Excerpts from Skeptical Inquirer’s Karen Stollznow:
Billed as the “Mythbusters of the Paranormal,” a title coveted (but undeserved) by every paranormal show, Fact or Faked: Paranormal Files supposedly “revolutionizes paranormal programming by investigating the evidence witnesses post on the Internet every day. Have you ever seen a photo or video online and wondered, ‘Is this real?’ This is the show that will answer that question.”
But does the show answer that question correctly, and truthfully? And is the very question honest?
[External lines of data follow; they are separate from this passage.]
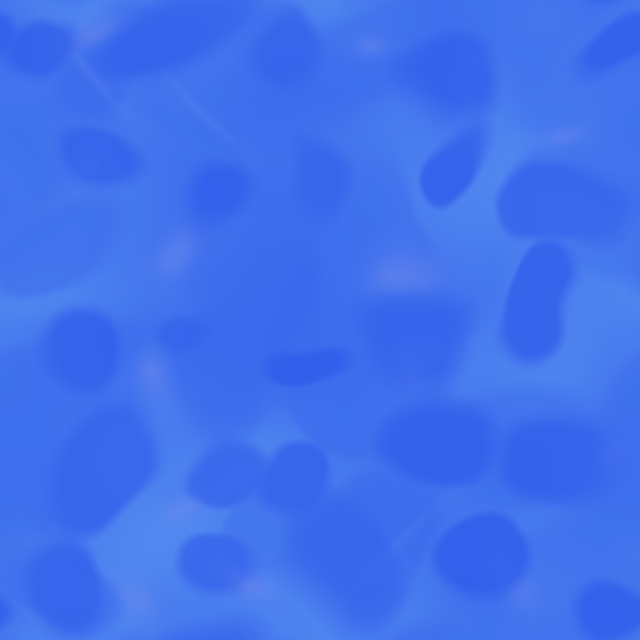
Write a Shadertoy shader that draws this texture.

```glsl
// Soft blue watery surface: broad light mottling with rounded dark pools,
// layered as warped ellipses on jittered grids, plus faint lavender glints
// and thin diagonal streaks. All grids and noises wrap, so the tile repeats.

// Four random values per wrapped grid cell
vec4 hash4(vec2 cell, float period, float seed) {
    cell = mod(cell, period);
    vec4 h = fract(vec4(cell.xyx, seed) * vec4(0.1031, 0.1030, 0.0973, 0.1099) + seed * 0.137);
    h += dot(h, h.wzxy + 33.33);
    return fract((h.xxyz + h.yzzw) * h.zywx);
}

// Smooth value noise that wraps after `period` cells
float wrapNoise(vec2 uv, float period, float seed) {
    vec2 p = uv * period, i = floor(p), f = p - i;
    f = f * f * f * (f * (f * 6.0 - 15.0) + 10.0);
    float a = hash4(i, period, seed).x;
    float b = hash4(i + vec2(1, 0), period, seed).x;
    float c = hash4(i + vec2(0, 1), period, seed).x;
    float d = hash4(i + vec2(1, 1), period, seed).x;
    return mix(mix(a, b, f.x), mix(c, d, f.x), f.y);
}

vec2 rotate(vec2 p, float angle) {
    float c = cos(angle), s = sin(angle);
    return vec2(c * p.x + s * p.y, c * p.y - s * p.x);
}

// Lay one rounded pool per cell over the tone; radii are in cell units
float addPools(float tone, vec2 uv, float grid, float seed,
               vec2 radii, vec2 tones, float opacity, float softness) {
    vec2 p = uv * grid, base = floor(p);
    for (int y = -1; y <= 1; y++)
    for (int x = -1; x <= 1; x++) {
        vec2 cell = base + vec2(x, y);
        vec4 r = hash4(cell, grid, seed);
        vec4 q = hash4(cell, grid, seed + 7.0);
        vec2 d = rotate(p - cell - 0.5 - (r.xy - 0.5) * 0.6, q.x * 3.1416);
        float stretch = mix(1.0, 1.35, q.y);
        d = abs(d * vec2(stretch, 1.0 / stretch)) / mix(radii.x, radii.y, r.z);
        float dist = pow(pow(d.x, 2.4) + pow(d.y, 2.4), 1.0 / 2.4);
        float mask = 1.0 - smoothstep(1.0 - softness, 1.0 + softness, dist);
        tone = mix(tone, mix(tones.x, tones.y, r.w), mask * opacity);
    }
    return tone;
}

// Gaussian marks on a grid: round glints, or diagonal streaks when long
float softMarks(vec2 uv, float grid, float seed, vec2 size, float chance) {
    vec2 p = uv * grid, base = floor(p);
    float sum = 0.0;
    for (int y = -1; y <= 1; y++)
    for (int x = -1; x <= 1; x++) {
        vec2 cell = base + vec2(x, y);
        vec4 r = hash4(cell, grid, seed);
        vec4 q = hash4(cell, grid, seed + 5.0);
        float diagonal = (q.x < 0.5 ? 0.785 : -0.785) + (q.y - 0.5) * 0.3;
        vec2 d = rotate(p - cell - 0.5 - (r.xy - 0.5) * 0.6, diagonal);
        d /= size * mix(0.7, 1.2, r.z);
        sum += step(r.w, chance) * exp(-dot(d, d)) * mix(0.6, 1.0, q.z);
    }
    return min(sum, 1.0);
}

void mainImage(out vec4 fragColor, in vec2 fragCoord) {
    vec2 uv = fragCoord / iResolution.xy;

    // Gentle bending makes the ellipses irregular
    vec2 bend = vec2(wrapNoise(uv, 7.0, 1.0), wrapNoise(uv, 7.0, 2.0)) - 0.5;
    vec2 warped = uv + bend * 0.07;

    // Broad light and mid-blue mottling
    float mottle = mix(wrapNoise(warped, 4.0, 3.0), wrapNoise(warped, 7.0, 4.0), 0.35);
    float tone = 0.58 + (mottle - 0.5) * 0.95;

    // Large veils, then dark pools whose rims go from crisp to hazy
    float haze = wrapNoise(uv, 6.0, 5.0);
    tone = addPools(tone, warped, 4.0, 11.0, vec2(0.28, 0.48), vec2(0.26, 0.48),
                    0.7, mix(0.08, 0.4, haze));
    tone = addPools(tone, warped, 5.0, 23.0, vec2(0.16, 0.42), vec2(0.03, 0.2),
                    0.88, mix(0.12, 0.5, haze));
    tone += (wrapNoise(warped, 11.0, 6.0) - 0.5) * 0.05;

    vec3 deepBlue = vec3(0.19, 0.365, 0.918);
    vec3 skyBlue = vec3(0.335, 0.55, 0.943);
    vec3 lavender = vec3(0.42, 0.53, 0.93);
    vec3 color = mix(deepBlue, skyBlue, clamp(tone, 0.0, 1.0));

    // Pale glints and streaks, weaker over the dark pools
    float glints = softMarks(warped, 6.0, 37.0, vec2(0.2, 0.15), 0.5) * 0.6;
    float streaks = softMarks(uv + bend * 0.02, 4.0, 41.0, vec2(0.4, 0.035), 0.5) * 0.35;
    float pale = max(glints, streaks) * smoothstep(0.0, 0.5, tone);
    fragColor = vec4(mix(color, lavender, pale), 1.0);
}
```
The show examines paranormal claims found online, to determine whether the phenomena captured are, of course, “fact or faked.” As we will see, it seems that the show’s cast and producers may be the ones doing the faking.
The investigative team consists of “experts” who claim to have a background in paranormal research. There is Ben, the former FBI agent; Jael, the journalist; Austin, the “stunt expert”; Chi-Lin, the “photography expert”; Devin, the “tech specialist”; and Bill, the “lead scientist.”
For all of their supposed expertise, the team members’ research methods are dubious. Their initial approach is to recreate anomalous phenomena, quite correctly, but then they proceed to recreate the phenomena badly, or they recreate irrelevant phenomena. They mistake scientific tools for the scientific method. They aren’t familiar with basic principles of skepticism, such as Occam’s razor and the axiom that extraordinary claims require extraordinary evidence. In their conclusions the unexplained becomes the “inexplicable” and they appeal to supernatural explanations over natural ones.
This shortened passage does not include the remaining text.